This just in — really! BP has informed operators of its Arco stations in Southern California that it won't be renewing leases with Thrifty Oil, which owns the current Arco sites, according to the OC Register. Arco has been in SoCal for 46 years and currently occupies 257 locations, so this is no small deal. USA Gasoline will take their place.
USA Gasoline is owned by Tesoro, which is more of a refiner that sells its gas at its own locations, along the lines of Valero. BP of course is a vast multinational energy company whose core business is oil extraction.
There's another wrinkle to the story, in this period of steep gas prices in our region. From the OC Register:
The move by BP has set off a firestorm of protest among the 106 Arco franchisees, many of whom own multiple stations and stand to lose their entire investment. About 2,000 Arco workers also will lose their jobs
It also raises questions about what will happen to gasoline prices when Arco, known as the low-price leader, is no longer in the market.
Holly Petraeus, wife of CIA Director and former U.S. Army Gen. David Petraeus, has intensified the debate about for-profit colleges, their astronomical student-load default rates, and accusations that they're looking to market hard to members of the military. NPR covered the issue this morning with her, and referenced an opinion piece she wrote on the subject for the New York Times.
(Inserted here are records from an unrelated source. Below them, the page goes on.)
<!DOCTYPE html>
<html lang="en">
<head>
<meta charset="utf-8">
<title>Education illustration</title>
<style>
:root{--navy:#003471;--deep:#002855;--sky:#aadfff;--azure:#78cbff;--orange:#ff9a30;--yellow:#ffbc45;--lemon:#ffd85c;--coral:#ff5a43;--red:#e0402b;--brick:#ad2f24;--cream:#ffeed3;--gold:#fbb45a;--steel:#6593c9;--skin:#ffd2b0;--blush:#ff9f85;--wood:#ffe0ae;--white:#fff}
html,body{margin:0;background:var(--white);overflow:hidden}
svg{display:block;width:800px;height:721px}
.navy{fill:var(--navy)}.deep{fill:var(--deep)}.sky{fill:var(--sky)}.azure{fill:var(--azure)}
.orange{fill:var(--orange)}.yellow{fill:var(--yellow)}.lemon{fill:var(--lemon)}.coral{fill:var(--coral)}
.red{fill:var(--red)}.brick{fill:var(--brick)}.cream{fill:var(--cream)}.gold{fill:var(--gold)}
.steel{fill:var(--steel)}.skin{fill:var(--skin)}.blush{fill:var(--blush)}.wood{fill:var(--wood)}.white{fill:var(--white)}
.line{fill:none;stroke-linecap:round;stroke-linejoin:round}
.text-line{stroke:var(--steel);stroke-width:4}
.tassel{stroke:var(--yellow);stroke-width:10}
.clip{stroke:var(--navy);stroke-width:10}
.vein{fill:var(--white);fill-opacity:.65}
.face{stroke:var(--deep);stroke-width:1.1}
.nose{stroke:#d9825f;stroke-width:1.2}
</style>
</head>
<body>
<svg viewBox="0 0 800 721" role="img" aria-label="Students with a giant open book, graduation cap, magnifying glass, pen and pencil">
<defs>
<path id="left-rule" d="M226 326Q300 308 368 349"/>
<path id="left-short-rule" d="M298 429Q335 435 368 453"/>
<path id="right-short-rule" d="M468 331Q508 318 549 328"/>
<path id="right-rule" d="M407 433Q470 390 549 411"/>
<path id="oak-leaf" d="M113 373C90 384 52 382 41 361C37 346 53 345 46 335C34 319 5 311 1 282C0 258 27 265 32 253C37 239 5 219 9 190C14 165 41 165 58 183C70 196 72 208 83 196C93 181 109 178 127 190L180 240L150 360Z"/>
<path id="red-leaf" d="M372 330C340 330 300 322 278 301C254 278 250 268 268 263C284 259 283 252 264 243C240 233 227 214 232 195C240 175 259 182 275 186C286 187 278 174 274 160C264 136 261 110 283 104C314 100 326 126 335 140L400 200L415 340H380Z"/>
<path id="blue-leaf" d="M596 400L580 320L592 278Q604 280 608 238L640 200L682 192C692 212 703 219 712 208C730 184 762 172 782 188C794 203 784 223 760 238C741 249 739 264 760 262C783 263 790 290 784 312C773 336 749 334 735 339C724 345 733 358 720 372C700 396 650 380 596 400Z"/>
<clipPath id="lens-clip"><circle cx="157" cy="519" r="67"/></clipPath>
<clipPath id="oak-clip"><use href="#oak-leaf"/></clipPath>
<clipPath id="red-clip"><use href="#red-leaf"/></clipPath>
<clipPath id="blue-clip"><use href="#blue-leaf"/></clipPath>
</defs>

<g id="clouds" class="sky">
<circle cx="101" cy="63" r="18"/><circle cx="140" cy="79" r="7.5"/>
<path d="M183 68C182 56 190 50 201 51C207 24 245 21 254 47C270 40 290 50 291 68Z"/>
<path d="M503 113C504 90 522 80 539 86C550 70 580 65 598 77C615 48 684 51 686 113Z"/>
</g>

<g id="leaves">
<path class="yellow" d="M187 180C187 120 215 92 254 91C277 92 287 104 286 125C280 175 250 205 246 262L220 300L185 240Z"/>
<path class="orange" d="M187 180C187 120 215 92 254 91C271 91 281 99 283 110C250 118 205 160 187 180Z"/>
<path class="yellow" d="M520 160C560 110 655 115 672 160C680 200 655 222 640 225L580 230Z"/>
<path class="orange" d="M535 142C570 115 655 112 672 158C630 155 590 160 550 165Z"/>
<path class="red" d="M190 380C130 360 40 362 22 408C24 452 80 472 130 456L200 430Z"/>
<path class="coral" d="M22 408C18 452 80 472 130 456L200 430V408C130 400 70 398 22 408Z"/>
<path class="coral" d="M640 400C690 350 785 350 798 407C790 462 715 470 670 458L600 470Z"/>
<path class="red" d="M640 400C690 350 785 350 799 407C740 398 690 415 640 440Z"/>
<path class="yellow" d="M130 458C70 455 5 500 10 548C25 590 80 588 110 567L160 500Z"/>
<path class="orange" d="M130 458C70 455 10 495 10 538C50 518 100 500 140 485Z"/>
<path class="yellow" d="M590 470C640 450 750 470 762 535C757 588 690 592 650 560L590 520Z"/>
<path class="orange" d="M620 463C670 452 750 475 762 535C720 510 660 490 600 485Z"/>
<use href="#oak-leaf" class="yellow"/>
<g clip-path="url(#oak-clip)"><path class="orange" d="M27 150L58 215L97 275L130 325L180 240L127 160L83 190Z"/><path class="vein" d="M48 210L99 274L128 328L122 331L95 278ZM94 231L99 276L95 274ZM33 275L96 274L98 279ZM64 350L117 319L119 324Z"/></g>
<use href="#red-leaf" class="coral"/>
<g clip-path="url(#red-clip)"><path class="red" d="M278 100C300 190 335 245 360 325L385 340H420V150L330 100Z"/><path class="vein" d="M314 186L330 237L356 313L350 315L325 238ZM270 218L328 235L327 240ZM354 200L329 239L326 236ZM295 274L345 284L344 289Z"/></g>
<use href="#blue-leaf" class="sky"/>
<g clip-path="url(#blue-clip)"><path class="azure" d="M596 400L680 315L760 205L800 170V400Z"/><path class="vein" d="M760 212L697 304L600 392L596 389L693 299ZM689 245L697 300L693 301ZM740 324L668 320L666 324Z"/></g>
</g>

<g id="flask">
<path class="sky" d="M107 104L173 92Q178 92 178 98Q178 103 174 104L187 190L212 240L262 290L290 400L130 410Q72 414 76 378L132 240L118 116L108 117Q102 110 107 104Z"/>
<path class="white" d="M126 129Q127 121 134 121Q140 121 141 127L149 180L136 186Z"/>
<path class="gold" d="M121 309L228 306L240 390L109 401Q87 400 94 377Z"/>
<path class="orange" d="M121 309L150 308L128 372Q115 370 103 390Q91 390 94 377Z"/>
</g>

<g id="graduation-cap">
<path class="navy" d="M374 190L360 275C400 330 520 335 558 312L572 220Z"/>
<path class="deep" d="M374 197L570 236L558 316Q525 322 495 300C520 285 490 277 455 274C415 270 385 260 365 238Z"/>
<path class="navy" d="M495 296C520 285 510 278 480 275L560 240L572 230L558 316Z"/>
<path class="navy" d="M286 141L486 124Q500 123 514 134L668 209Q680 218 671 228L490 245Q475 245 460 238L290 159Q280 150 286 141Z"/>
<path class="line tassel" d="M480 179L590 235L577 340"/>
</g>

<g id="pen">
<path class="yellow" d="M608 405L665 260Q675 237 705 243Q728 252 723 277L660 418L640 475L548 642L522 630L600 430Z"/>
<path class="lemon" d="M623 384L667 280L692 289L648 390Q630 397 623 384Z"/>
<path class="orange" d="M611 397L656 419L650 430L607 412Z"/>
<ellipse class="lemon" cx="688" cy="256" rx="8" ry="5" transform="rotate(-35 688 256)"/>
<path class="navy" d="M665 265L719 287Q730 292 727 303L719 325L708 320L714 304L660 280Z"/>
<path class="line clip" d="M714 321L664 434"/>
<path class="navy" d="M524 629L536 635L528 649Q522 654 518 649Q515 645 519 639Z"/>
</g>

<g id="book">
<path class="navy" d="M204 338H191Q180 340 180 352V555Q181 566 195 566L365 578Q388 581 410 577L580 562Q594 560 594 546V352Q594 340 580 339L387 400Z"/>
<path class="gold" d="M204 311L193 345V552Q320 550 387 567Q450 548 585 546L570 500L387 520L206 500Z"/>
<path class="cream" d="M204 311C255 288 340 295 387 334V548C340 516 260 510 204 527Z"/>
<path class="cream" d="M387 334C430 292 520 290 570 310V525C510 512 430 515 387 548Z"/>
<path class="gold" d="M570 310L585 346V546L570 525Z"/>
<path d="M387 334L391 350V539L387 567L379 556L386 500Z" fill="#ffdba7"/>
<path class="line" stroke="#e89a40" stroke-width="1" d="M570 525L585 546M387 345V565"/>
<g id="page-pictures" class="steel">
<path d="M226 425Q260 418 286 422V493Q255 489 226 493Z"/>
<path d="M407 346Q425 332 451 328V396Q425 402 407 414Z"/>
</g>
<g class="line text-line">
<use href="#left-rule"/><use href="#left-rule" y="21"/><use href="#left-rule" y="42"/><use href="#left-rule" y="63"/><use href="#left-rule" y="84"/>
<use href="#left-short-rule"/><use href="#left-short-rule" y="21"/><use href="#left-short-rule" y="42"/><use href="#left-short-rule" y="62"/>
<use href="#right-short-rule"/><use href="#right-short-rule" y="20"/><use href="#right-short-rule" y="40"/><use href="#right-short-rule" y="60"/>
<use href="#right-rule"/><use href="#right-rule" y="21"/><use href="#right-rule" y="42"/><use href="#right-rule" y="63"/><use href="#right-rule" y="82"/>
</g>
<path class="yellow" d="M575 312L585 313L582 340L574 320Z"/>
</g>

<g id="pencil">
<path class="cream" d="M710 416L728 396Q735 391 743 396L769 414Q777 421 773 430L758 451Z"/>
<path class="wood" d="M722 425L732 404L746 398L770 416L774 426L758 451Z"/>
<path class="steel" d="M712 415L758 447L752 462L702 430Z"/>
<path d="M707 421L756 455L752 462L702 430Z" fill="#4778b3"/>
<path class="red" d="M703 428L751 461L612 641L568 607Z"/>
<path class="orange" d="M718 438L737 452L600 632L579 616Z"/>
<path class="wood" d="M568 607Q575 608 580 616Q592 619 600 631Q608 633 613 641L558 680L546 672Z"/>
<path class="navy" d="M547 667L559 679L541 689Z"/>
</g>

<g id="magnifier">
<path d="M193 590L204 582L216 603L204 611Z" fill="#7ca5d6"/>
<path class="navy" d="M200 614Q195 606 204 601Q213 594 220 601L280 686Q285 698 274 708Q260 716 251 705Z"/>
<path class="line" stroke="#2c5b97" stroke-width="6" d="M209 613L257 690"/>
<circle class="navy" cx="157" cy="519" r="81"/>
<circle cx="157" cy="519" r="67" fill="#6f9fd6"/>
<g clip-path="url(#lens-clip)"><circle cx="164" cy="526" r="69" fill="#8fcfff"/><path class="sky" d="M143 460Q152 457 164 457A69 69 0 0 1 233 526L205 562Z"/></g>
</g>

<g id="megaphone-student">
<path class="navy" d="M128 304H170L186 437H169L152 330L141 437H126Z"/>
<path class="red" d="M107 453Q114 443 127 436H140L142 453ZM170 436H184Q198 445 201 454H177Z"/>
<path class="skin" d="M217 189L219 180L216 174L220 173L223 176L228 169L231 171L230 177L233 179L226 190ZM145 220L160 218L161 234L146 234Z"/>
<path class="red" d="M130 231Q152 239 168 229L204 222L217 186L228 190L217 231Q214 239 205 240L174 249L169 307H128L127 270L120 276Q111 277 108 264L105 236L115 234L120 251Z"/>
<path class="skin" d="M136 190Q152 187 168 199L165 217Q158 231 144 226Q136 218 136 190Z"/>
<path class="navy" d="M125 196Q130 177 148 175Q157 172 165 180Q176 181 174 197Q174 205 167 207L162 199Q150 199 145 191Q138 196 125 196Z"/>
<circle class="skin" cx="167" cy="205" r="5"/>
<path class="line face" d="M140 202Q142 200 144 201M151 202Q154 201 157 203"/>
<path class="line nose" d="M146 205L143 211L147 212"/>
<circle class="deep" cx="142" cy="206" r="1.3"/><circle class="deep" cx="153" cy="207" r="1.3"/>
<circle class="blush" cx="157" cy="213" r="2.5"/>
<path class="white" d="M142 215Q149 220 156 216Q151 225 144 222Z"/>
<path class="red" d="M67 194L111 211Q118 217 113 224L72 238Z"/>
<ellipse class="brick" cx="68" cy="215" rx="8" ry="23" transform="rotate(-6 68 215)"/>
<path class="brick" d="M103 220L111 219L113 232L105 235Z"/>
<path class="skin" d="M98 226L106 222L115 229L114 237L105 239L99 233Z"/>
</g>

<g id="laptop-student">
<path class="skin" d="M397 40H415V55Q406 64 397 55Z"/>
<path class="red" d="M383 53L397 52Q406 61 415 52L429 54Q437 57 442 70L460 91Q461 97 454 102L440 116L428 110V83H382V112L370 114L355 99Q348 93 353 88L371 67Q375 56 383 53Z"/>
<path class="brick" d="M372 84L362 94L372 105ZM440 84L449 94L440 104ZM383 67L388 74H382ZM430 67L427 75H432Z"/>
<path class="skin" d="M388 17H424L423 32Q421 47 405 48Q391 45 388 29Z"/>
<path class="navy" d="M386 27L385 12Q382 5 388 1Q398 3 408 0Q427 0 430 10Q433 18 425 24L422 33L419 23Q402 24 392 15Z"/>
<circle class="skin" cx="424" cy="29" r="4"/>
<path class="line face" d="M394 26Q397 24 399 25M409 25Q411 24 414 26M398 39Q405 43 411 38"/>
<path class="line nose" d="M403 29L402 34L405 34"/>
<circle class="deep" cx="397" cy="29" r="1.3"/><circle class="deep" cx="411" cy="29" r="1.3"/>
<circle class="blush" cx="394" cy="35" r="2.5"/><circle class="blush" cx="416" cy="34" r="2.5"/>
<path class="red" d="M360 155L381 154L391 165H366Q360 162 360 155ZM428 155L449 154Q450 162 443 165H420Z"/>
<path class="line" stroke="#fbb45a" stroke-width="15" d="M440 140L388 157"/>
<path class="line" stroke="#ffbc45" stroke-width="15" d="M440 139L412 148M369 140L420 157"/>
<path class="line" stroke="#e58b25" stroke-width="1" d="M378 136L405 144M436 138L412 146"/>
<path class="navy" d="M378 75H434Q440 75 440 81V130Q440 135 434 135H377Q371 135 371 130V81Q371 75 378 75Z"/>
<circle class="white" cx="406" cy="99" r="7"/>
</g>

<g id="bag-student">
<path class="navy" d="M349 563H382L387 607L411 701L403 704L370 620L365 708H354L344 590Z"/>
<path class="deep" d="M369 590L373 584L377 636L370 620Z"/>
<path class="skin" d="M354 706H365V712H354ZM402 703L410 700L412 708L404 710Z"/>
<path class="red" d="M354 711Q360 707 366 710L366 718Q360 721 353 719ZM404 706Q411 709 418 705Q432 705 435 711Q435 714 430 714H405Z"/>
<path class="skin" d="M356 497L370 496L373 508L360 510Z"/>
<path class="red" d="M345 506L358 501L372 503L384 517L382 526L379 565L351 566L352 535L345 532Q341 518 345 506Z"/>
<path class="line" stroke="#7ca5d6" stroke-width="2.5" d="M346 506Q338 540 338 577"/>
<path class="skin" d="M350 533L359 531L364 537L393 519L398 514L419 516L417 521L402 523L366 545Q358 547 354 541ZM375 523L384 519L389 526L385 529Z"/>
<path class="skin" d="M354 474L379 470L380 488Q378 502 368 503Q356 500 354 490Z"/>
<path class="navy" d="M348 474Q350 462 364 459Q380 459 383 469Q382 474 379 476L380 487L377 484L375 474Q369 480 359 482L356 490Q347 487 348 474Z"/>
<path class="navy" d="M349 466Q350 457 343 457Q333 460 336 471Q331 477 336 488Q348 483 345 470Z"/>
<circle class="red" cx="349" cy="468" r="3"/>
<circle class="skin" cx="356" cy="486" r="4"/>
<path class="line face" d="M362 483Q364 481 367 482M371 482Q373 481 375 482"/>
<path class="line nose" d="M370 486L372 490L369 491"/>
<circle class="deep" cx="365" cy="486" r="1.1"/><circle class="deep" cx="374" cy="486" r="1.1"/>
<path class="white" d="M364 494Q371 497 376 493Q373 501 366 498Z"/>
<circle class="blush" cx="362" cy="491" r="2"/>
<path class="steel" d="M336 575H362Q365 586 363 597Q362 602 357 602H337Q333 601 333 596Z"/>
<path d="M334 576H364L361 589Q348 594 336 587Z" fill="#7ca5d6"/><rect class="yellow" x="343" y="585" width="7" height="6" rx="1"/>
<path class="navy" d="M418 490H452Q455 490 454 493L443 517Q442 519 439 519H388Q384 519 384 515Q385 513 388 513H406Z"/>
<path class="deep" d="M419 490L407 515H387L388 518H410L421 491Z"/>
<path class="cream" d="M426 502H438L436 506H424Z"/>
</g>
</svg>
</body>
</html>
I've been thinking a lot lately about for-profit educational models, given that the way forward for California's economy clearly lies with a better-educated workforce. But the state's public school system is under a lot of strain. Can private companies, operating charter schools, technical schools, and other types of institutions be a solution? If you look at the ability of many for-profit Southern California colleges to graduate people who can actually pay for their education, the answer is no.
In the last week, we've all learned just how dire the outlook is for the U.S. Postal Service. The Postmaster General, Patrick R. Donahoe, has been pleading for federal assistance in helping the USPS overcome not just a problem with meeting an impending $5.5 billion pension payment, but also a looming $10 billion fiscal deficit.
The post office is such a fixture of American life that the story was immediately picked up by pretty much everybody. On the left-hand side of the political spectrum, Tom Hartmann argued that Republicans have always hated the post office and that this latest crisis is a manufactured one to enable mail delivery to be privatized. On the right, GOP Congressman Darrell Issa of California had already introduced legislation in June to implement "sweeping, structural reforms" of the USPS.